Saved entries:
——————
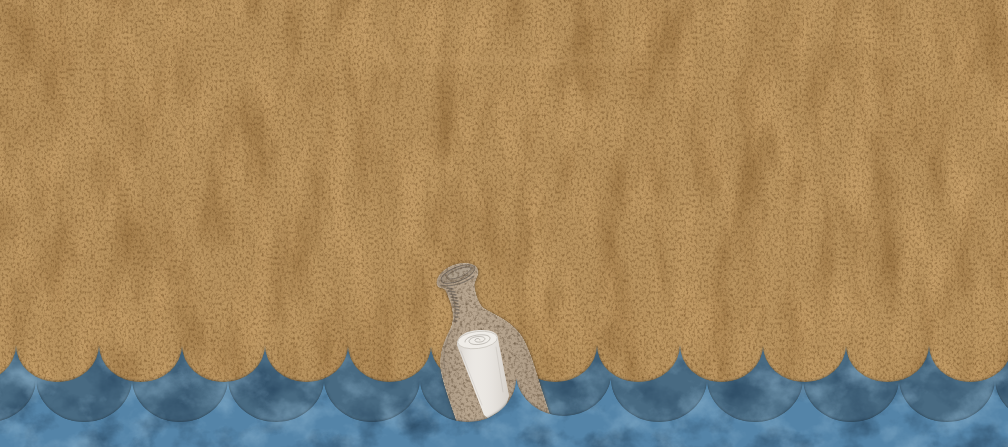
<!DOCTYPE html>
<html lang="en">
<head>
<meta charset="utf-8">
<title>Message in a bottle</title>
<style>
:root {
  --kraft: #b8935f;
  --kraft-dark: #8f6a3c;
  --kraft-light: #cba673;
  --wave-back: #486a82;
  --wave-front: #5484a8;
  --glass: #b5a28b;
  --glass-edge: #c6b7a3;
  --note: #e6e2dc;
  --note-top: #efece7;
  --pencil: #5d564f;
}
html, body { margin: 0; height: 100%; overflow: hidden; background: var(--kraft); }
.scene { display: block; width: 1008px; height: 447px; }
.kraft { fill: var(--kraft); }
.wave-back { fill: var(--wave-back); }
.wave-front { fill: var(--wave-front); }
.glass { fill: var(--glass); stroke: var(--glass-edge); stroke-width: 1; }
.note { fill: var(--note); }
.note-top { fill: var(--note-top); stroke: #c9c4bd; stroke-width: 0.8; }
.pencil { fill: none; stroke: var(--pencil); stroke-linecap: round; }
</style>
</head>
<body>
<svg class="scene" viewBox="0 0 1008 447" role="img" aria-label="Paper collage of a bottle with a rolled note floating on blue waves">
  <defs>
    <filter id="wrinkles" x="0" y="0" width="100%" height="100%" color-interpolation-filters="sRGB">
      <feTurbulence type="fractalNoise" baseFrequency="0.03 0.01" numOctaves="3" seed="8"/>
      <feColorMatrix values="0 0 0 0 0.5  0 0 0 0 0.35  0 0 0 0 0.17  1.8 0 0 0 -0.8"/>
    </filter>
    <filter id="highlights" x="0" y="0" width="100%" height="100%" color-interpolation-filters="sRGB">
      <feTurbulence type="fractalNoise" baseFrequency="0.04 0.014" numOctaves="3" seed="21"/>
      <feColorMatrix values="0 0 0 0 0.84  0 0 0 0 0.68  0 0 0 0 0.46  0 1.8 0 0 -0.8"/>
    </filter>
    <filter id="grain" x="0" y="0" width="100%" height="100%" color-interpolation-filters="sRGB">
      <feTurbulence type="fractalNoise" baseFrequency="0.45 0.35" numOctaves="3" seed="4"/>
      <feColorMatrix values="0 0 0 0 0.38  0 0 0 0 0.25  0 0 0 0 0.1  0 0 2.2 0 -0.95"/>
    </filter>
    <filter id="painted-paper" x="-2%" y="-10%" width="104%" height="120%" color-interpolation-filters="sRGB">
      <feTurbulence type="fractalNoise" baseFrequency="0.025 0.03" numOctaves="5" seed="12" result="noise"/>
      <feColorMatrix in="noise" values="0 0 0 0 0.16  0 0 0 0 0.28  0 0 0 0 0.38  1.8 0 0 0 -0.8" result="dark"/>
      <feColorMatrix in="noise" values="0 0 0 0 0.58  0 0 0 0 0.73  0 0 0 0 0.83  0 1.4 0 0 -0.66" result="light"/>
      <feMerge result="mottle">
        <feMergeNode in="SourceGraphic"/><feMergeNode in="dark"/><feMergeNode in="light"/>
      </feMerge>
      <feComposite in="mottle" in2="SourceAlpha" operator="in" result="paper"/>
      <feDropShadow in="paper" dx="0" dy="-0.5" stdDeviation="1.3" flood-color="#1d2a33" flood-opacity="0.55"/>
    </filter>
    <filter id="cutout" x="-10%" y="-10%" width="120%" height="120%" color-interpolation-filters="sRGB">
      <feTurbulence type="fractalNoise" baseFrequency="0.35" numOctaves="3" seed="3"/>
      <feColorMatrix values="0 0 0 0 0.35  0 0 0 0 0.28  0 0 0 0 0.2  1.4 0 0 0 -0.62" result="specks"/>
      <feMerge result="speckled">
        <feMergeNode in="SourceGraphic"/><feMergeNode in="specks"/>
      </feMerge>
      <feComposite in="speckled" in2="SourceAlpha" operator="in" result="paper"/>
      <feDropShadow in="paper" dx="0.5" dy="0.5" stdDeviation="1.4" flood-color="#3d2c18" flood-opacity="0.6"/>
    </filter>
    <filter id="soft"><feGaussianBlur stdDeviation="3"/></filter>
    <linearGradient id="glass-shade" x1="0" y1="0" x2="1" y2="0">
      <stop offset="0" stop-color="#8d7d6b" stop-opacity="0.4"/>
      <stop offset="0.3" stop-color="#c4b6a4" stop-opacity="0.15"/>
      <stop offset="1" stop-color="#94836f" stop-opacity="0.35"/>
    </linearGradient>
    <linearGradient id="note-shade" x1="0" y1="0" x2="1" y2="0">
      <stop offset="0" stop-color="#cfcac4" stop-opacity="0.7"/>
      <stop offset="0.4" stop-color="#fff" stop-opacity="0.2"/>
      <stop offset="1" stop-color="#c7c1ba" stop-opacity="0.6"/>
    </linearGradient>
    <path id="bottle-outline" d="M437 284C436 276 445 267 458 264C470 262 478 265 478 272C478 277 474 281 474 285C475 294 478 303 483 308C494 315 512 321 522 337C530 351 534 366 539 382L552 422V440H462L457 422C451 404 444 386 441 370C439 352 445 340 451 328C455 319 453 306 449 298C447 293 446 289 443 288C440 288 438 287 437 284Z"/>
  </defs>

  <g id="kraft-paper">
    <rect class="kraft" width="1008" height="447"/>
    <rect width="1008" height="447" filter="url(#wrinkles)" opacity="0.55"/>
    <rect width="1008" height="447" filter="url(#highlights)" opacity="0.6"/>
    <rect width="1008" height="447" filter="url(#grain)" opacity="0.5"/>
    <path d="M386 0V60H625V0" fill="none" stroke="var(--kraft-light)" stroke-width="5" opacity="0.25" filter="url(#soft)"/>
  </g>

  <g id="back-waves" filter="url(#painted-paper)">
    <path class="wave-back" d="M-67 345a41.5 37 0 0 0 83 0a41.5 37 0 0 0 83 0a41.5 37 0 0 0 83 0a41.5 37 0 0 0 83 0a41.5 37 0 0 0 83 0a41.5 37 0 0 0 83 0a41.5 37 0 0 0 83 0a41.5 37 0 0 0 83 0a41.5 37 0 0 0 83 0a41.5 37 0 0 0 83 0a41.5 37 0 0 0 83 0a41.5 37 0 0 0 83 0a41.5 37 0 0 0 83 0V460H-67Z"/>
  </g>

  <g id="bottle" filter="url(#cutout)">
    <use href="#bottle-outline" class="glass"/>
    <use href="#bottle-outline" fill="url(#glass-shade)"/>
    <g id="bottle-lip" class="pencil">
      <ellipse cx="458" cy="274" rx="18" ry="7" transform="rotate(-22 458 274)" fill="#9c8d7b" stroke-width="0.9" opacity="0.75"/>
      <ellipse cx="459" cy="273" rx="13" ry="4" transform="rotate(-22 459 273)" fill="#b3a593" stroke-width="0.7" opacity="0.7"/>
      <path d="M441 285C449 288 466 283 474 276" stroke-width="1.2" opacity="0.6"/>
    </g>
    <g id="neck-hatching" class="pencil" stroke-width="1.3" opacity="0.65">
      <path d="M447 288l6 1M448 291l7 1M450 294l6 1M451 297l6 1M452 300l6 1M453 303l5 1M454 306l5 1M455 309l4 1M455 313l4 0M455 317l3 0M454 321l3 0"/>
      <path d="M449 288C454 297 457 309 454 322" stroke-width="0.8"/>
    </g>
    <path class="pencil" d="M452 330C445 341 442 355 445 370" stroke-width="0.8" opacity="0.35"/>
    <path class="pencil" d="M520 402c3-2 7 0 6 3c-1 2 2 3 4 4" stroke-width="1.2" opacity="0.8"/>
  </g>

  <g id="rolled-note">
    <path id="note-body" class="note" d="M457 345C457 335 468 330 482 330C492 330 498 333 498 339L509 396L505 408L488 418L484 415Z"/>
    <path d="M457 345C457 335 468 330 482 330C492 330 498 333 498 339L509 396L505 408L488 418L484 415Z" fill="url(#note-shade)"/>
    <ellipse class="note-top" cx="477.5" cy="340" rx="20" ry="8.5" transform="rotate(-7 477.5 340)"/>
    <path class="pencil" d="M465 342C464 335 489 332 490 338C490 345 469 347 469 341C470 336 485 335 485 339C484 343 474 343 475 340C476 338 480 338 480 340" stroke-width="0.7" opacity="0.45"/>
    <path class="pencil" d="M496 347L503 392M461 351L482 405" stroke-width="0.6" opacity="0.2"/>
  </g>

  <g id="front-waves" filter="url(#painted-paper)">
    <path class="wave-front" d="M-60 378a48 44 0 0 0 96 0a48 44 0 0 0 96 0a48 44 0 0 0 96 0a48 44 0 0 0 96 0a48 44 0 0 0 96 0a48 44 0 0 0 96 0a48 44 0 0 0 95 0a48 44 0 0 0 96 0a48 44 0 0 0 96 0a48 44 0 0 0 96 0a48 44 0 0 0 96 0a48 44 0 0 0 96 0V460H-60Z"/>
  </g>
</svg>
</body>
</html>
——————
• **Problem**
Every line containing the string "speckled" in the entries should be counted; give the resulting number and nothing else.

• **Output for this exercise**
2